● About this task: Beginning at the top of the entries below, retype each line exactly until the line containing "--skin-shade: #ebb793;" has been written out; include no pictures and no later lines.

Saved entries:
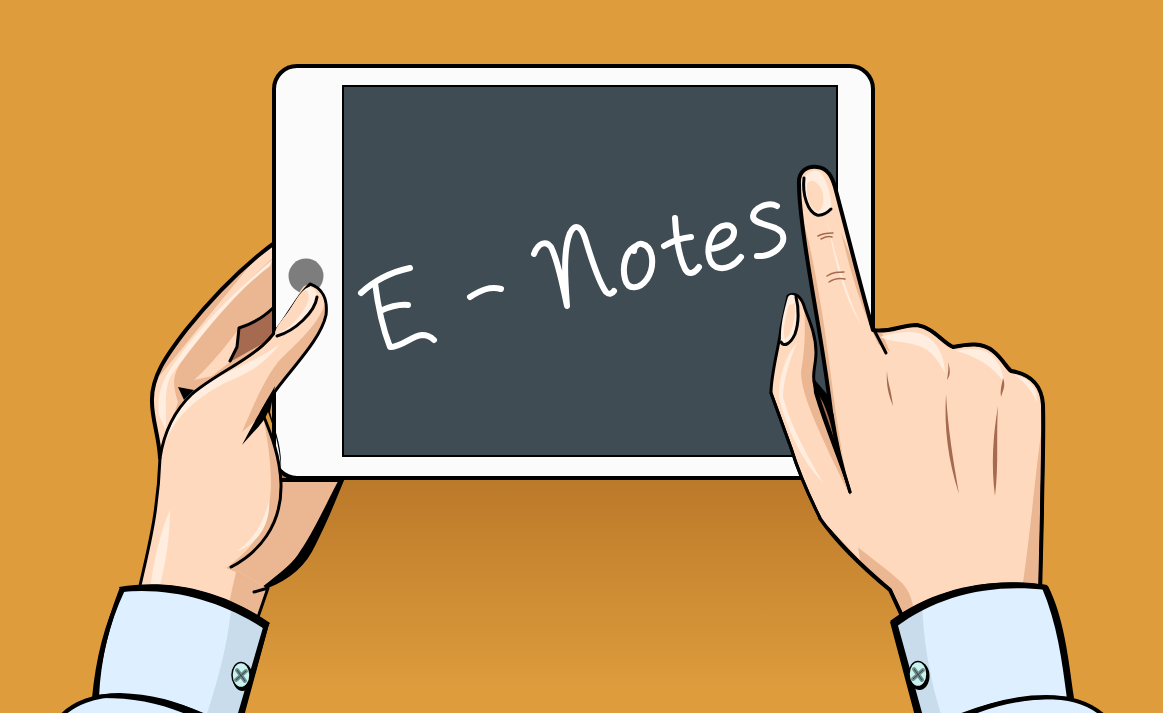
<!DOCTYPE html>
<html lang="en">
<head>
<meta charset="utf-8">
<title>E - Notes</title>
<style>
:root {
  --amber: #de9c3d;
  --amber-shade: #b97729;
  --ink: #000;
  --case: #fbfbfb;
  --screen: #3f4c54;
  --button: #7d7d7d;
  --skin: #ffd9bd;
  --skin-light: #ffeee0;
  --skin-shade: #ebb793;
  --skin-deep: #a66a50;
  --shirt: #deefff;
  --shirt-shade: #c8dcec;
  --stud: #c9f3f0;
}
html, body { margin: 0; height: 100%; overflow: hidden; background: var(--amber); }
svg { display: block; width: 1163px; height: 713px; }
.outline { stroke: var(--ink); stroke-width: 4; stroke-linejoin: round; stroke-linecap: round; }
.crease { fill: none; stroke: var(--ink); stroke-width: 3; stroke-linecap: round; stroke-linejoin: round; }
.ink { fill: var(--ink); }
.skin { fill: var(--skin); }
.light { fill: var(--skin-light); }
.shade { fill: var(--skin-shade); }
.deep { fill: var(--skin-deep); }
.shirt { fill: var(--shirt); }
.shirt-shade { fill: var(--shirt-shade); }
.wrinkle { fill: none; stroke: var(--skin-deep); stroke-width: 1.5; stroke-linecap: round; }
.lettering { fill: none; stroke: #fff; stroke-width: 6; stroke-linecap: round; stroke-linejoin: round; }
</style>
</head>
<body>
<svg viewBox="0 0 1163 713" role="img" aria-label="Two hands holding a tablet with the handwritten words E - Notes">
  <defs>
    <linearGradient id="shadow-fade" x1="0" y1="0" x2="0" y2="1">
      <stop offset="0" stop-color="#b97729"/>
      <stop offset="0.3" stop-color="#c5832f"/>
      <stop offset="1" stop-color="#de9c3d"/>
    </linearGradient>
    <clipPath id="left-hand-clip"><use href="#left-hand-shape"/></clipPath>
    <clipPath id="right-hand-clip"><use href="#right-hand-shape"/></clipPath>
    <clipPath id="right-thumb-clip"><use href="#right-thumb-shape"/></clipPath>
    <clipPath id="left-fingers-clip"><use href="#left-fingers-shape"/></clipPath>
    <clipPath id="left-cuff-clip"><use href="#left-cuff-shape"/></clipPath>
    <clipPath id="right-cuff-clip"><use href="#right-cuff-shape"/></clipPath>
    <g id="cuff-button">
      <ellipse cx="1.5" cy="2" rx="10" ry="14" class="ink"/>
      <ellipse rx="9" ry="12.5" fill="var(--stud)" stroke="#000" stroke-width="1.5"/>
      <path d="M-4 -5L4 6M5 -4L-5 5" stroke="#6f8c8c" stroke-width="4" stroke-linecap="round"/>
      <path d="M-4 -5L4 6M5 -4L-5 5" stroke="#35474a" stroke-width="1"/>
    </g>
    <path id="left-fingers-shape" d="M280 239C244 264 211 299 186 330C166 356 151 377 152 402C152 420 159 436 160 458L220 440L300 370V239Z"/>
    <path id="left-hand-shape" d="M310 284C322 288 328 299 326 315C322 334 303 356 291 371C279 386 270 396 262 412C271 434 280 456 281 484C282 526 258 553 231 567L268 589L256 620L138 596C147 552 158 514 160 458C164 432 175 410 192 394C213 376 241 364 262 346C283 328 291 302 304 286Z"/>
    <path id="right-hand-shape" d="M799 184C798 171 807 166 817 167C828 168 832 177 835 187C847 232 861 288 873 330C890 333 900 325 917 325C934 328 942 342 953 347C968 344 982 342 993 351C1002 358 1006 367 1011 371C1031 374 1042 386 1043 405C1044 440 1042 486 1042 512L1040 596L902 616L890 590C866 570 838 544 820 518L812 430L832 420C826 366 817 320 809 270C804 238 799 209 799 184Z"/>
    <path id="right-thumb-shape" d="M788 296C795 291 802 297 805 309C810 322 816 336 816 352C816 367 811 375 815 386C822 411 838 451 850 492L860 560L820 518C808 494 799 474 791 448L771 393C771 373 780 342 781 328Z"/>
    <path id="left-cuff-shape" d="M121 590C170 580 223 594 267 624L240 720H94C96 668 106 629 121 590Z"/>
    <path id="right-cuff-shape" d="M893 622C935 591 990 579 1046 587C1062 622 1064 662 1071 698V720H920Z"/>
  </defs>

  <rect id="backdrop" width="1163" height="713" fill="var(--amber)"/>
  <path id="tablet-shadow" d="M280 470H850L925 690H230Z" fill="url(#shadow-fade)"/>

  <g id="left-hand-behind">
    <path class="ink" d="M268 588C290 579 306 566 316 544C328 520 336 500 345 478H320L270 580Z"/>
    <path class="shade outline" d="M224 600L250 480H341C327 506 316 532 302 552C294 566 278 577 264 588L254 622Z"/>
    <use href="#left-fingers-shape" class="shade"/>
    <g clip-path="url(#left-fingers-clip)">
      <path class="skin" d="M275 256C235 291 204 329 180 364C171 378 174 390 178 402L160 455L140 400L274 236Z"/>
      <path class="light" d="M270 266C235 292 201 336 172 374C164 387 166 402 166 430L159 415C156 386 168 372 184 350C207 319 238 289 272 260Z"/>
      <path class="skin" d="M238 330C226 346 210 366 194 380L212 376L250 346Z"/>
    </g>
    <path class="deep" d="M274 307C264 317 252 324 239 328L237 347L230 362L276 336Z"/>
    <path class="crease" d="M274 307C264 317 252 324 239 328L237 347L230 361"/>
    <path class="ink" d="M178 387L194 390L184 400Z"/>
    <use href="#left-fingers-shape" class="outline" fill="none"/>
  </g>

  <g id="tablet">
    <rect x="274" y="66" width="599" height="412" rx="23" fill="var(--case)" class="outline"/>
    <rect x="343" y="86" width="494" height="370" fill="var(--screen)" stroke="#000" stroke-width="2"/>
    <circle cx="306" cy="276" r="17.5" fill="var(--button)"/>
  </g>

  <g id="note" class="lettering" role="img" aria-label="E - Notes">
    <path d="M361 293C374 281 391 272 410 268M375 283C378 307 383 329 390 347C402 347 411 336 422 335C427 335 431 337 434 340M380 311C389 307 398 304 408 305"/>
    <path d="M470 297C481 290 490 286 501 289"/>
    <path d="M534 254C538 243 546 240 551 247C558 261 563 286 567 306C565 279 563 250 570 233C575 223 581 226 585 238C591 258 598 281 606 292C609 295 612 294 614 291"/>
    <path d="M636 246C625 251 622 267 625 279C628 291 640 289 647 279C655 267 654 247 642 244C638 243 634 247 634 251"/>
    <path d="M675 218C676 236 679 257 685 269C689 276 695 273 699 267M664 246C674 240 681 238 691 237"/>
    <path d="M709 249C722 248 735 241 734 231C732 222 719 224 713 234C706 246 707 262 716 267C726 271 736 264 741 257"/>
    <path d="M777 206C768 201 754 208 753 216C753 226 775 223 782 233C788 245 772 257 757 256"/>
  </g>

  <g id="left-hand-front">
    <use href="#left-hand-shape" class="skin"/>
    <g clip-path="url(#left-hand-clip)">
      <path class="shade" d="M326 300C320 325 294 345 278 362C264 380 254 404 242 432L268 410L300 375L340 320Z"/>
      <path class="shade" d="M262 412C270 450 274 484 268 510C260 540 244 555 226 568L236 572L224 625L290 620V440Z"/>
      <path class="light" d="M166 441C177 413 203 392 236 378C255 370 268 359 280 344C264 356 240 367 220 376C188 390 169 414 166 441Z"/>
      <path class="light" d="M170 510C160 532 153 564 150 590L158 592C166 564 170 535 170 510Z"/>
      <path class="light" d="M237 551C254 540 265 520 269 500C271 524 257 545 237 551Z"/>
    </g>
    <path class="crease" d="M231 567C258 553 282 526 281 484C280 456 271 434 262 412C270 396 279 386 291 371C303 356 322 334 326 315C328 299 322 288 310 284C293 300 283 328 262 346C241 364 213 376 192 394C175 410 164 432 160 458"/>
    <path class="crease" stroke-width="4" d="M160 458C158 514 148 550 139 590M254 592L268 588L257 620"/>
    <path class="ink" d="M275 386C261 410 252 426 242 445C255 430 263 424 268 412C275 431 279 445 281 467C282 446 274 427 270 412Z"/>
    <path id="left-thumbnail" class="light" d="M309 287C320 290 319 299 311 309C302 321 290 332 277 336C272 333 279 324 286 315C295 303 300 290 309 287Z"/>
    <path class="skin" d="M306 290C313 296 306 309 296 320C290 327 283 332 276 334C274 328 283 320 289 311C296 301 300 292 306 290Z"/>
    <path class="crease" stroke-width="2" d="M317 297C315 312 295 331 277 336"/>
  </g>

  <g id="left-sleeve">
    <use href="#left-cuff-shape" class="shirt"/>
    <g clip-path="url(#left-cuff-clip)">
      <path class="shirt-shade" d="M232 598C229 642 218 680 205 720H280V610Z"/>
    </g>
    <use href="#left-cuff-shape" class="outline" fill="none"/>
    <path class="ink" d="M119 587C173 578 225 592 270 623L266 630C222 601 173 587 121 592Z"/>
    <path class="ink" d="M121 590C104 624 96 658 92 698L99 697C101 658 109 624 125 590ZM264 624L236 720H243L269 624Z"/>
    <use href="#cuff-button" x="241" y="675"/>
    <path class="shirt outline" d="M58 720C72 702 97 695 120 695C151 696 178 703 203 716Z"/>
    <path class="ink" d="M94 695C134 691 175 699 210 716H190C160 702 129 697 94 698Z"/>
  </g>

  <g id="right-hand">
    <path class="ink" d="M808 372L832 400L838 460L818 420Z"/>
    <use href="#right-hand-shape" class="skin"/>
    <g clip-path="url(#right-hand-clip)">
      <path class="shade" d="M798 210C807 224 815 271 822 312C830 360 835 420 848 484L822 440L800 270Z"/>
      <path class="shade" d="M820 510C846 543 883 564 902 583C912 594 914 606 914 620H884L800 530Z"/>
      <path class="shade" d="M1048 400C1037 440 1035 500 1022 590H1050Z"/>
      <path class="shade" d="M841 232C849 266 859 303 878 344L890 352L868 300Z"/>
      <path class="light" d="M826 216C836 258 846 292 860 323C850 307 839 278 833 249Z"/>
      <path class="light" d="M880 337C896 332 914 329 926 336C938 343 944 355 945 373C936 356 928 347 912 344C900 341 890 342 880 337Z"/>
      <path class="light" d="M956 351C974 347 987 349 994 358C1000 364 1003 373 1004 382C994 369 982 358 956 351Z"/>
      <path class="light" d="M1014 375C1030 378 1037 387 1037 402C1031 390 1025 382 1014 375Z"/>
    </g>
    <use href="#right-hand-shape" class="outline" fill="none" stroke-width="3"/>
    <path class="skin" d="M811 434L833 416L850 490L852 545L820 516Z"/>
    <use href="#right-thumb-shape" class="skin"/>
    <g clip-path="url(#right-thumb-clip)">
      <path class="shade" d="M804 306C806 334 804 354 801 372C801 394 818 428 832 459L850 496L862 480L820 390V330Z"/>
      <path class="light" d="M797 342C790 360 783 380 783 397C792 430 810 460 823 483C804 463 789 435 779 398C778 377 786 356 797 342Z"/>
    </g>
    <path class="ink" d="M813 380C821 386 829 396 832 411L838 452L850 494C840 465 824 426 814 393Z"/>
    <path class="deep" d="M816 392C824 400 831 420 835 446Z"/>
    <path class="crease" d="M850 492C838 451 822 411 815 386C811 375 816 367 816 352C816 336 810 322 805 309C802 297 795 291 788 296L781 328C780 342 771 373 771 393L791 448C799 474 808 494 820 518"/>
    <path class="crease" d="M832 414C836 440 841 464 850 492"/>
    <path class="crease" stroke-width="4" d="M771 393L791 448C799 474 808 494 820 518C838 544 866 570 890 590L901 613"/>
    <path class="crease" d="M871 324C876 334 881 343 886 353"/>
    <path class="crease" stroke-width="4" d="M873 330C890 333 900 325 917 325C934 328 942 342 953 347C968 344 982 342 993 351C1002 358 1006 367 1011 371C1031 374 1042 386 1043 405C1044 440 1042 486 1042 512L1040 590"/>

    <g id="right-nails">
      <path class="light" d="M805 178C803 192 807 209 815 214C822 216 829 211 831 209C832 198 827 179 820 172C814 169 808 171 805 178Z"/>
      <path class="skin" d="M807 184C806 198 810 209 818 212C823 208 825 201 822 190C818 182 811 177 807 184Z"/>
      <path class="crease" stroke-width="2" d="M804 178C802 195 808 212 817 215C823 216 828 212 831 209"/>
      <path class="light" d="M788 297C784 311 780 326 781 342C783 348 790 344 794 336C799 326 800 309 796 297C793 294 790 294 788 297Z"/>
      <path class="skin" d="M789 305C785 318 782 331 785 339C792 335 796 316 795 303Z"/>
      <path class="crease" stroke-width="2" d="M781 342C784 348 791 343 795 334C799 323 799 308 796 297"/>
    </g>
    <g id="right-creases">
      <path class="wrinkle" d="M818 236C823 233 828 233 833 233M821 239C825 237 829 236 832 237M827 276C833 272 838 272 844 272M829 282C835 278 840 278 845 279"/>
      <path class="deep" d="M887 370C887 381 891 388 893 406C888 394 886 384 887 370ZM948 362C951 371 950 376 947 380C948 373 949 368 948 362ZM946 394C948 429 953 459 959 494C948 460 944 428 946 394ZM1003 378C1006 386 1003 390 1001 397C1000 389 1002 384 1003 378ZM998 406C996 438 999 463 995 496C991 464 993 436 998 406Z"/>
    </g>
  </g>

  <g id="right-sleeve">
    <use href="#right-cuff-shape" class="shirt"/>
    <g clip-path="url(#right-cuff-clip)">
      <path class="shirt-shade" d="M922 600C923 640 930 682 943 720H900L880 620Z"/>
    </g>
    <use href="#right-cuff-shape" class="outline" fill="none"/>
    <path class="ink" d="M890 621C933 589 989 576 1047 585V590C990 583 937 596 896 627Z"/>
    <path class="ink" d="M1042 588C1057 623 1062 660 1067 699L1074 698C1068 656 1064 618 1048 586ZM890 622L916 720H924L897 622Z"/>
    <use href="#cuff-button" x="918" y="674"/>
    <path class="shirt outline" d="M958 718C988 704 1017 697 1046 697C1069 697 1091 703 1106 718Z"/>
    <path class="ink" d="M954 716C992 700 1030 693 1071 697V700C1034 697 1001 703 970 716Z"/>
  </g>
</svg>
</body>
</html>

● Response to this exercise:
<!DOCTYPE html>
<html lang="en">
<head>
<meta charset="utf-8">
<title>E - Notes</title>
<style>
:root {
  --amber: #de9c3d;
  --amber-shade: #b97729;
  --ink: #000;
  --case: #fbfbfb;
  --screen: #3f4c54;
  --button: #7d7d7d;
  --skin: #ffd9bd;
  --skin-light: #ffeee0;
  --skin-shade: #ebb793;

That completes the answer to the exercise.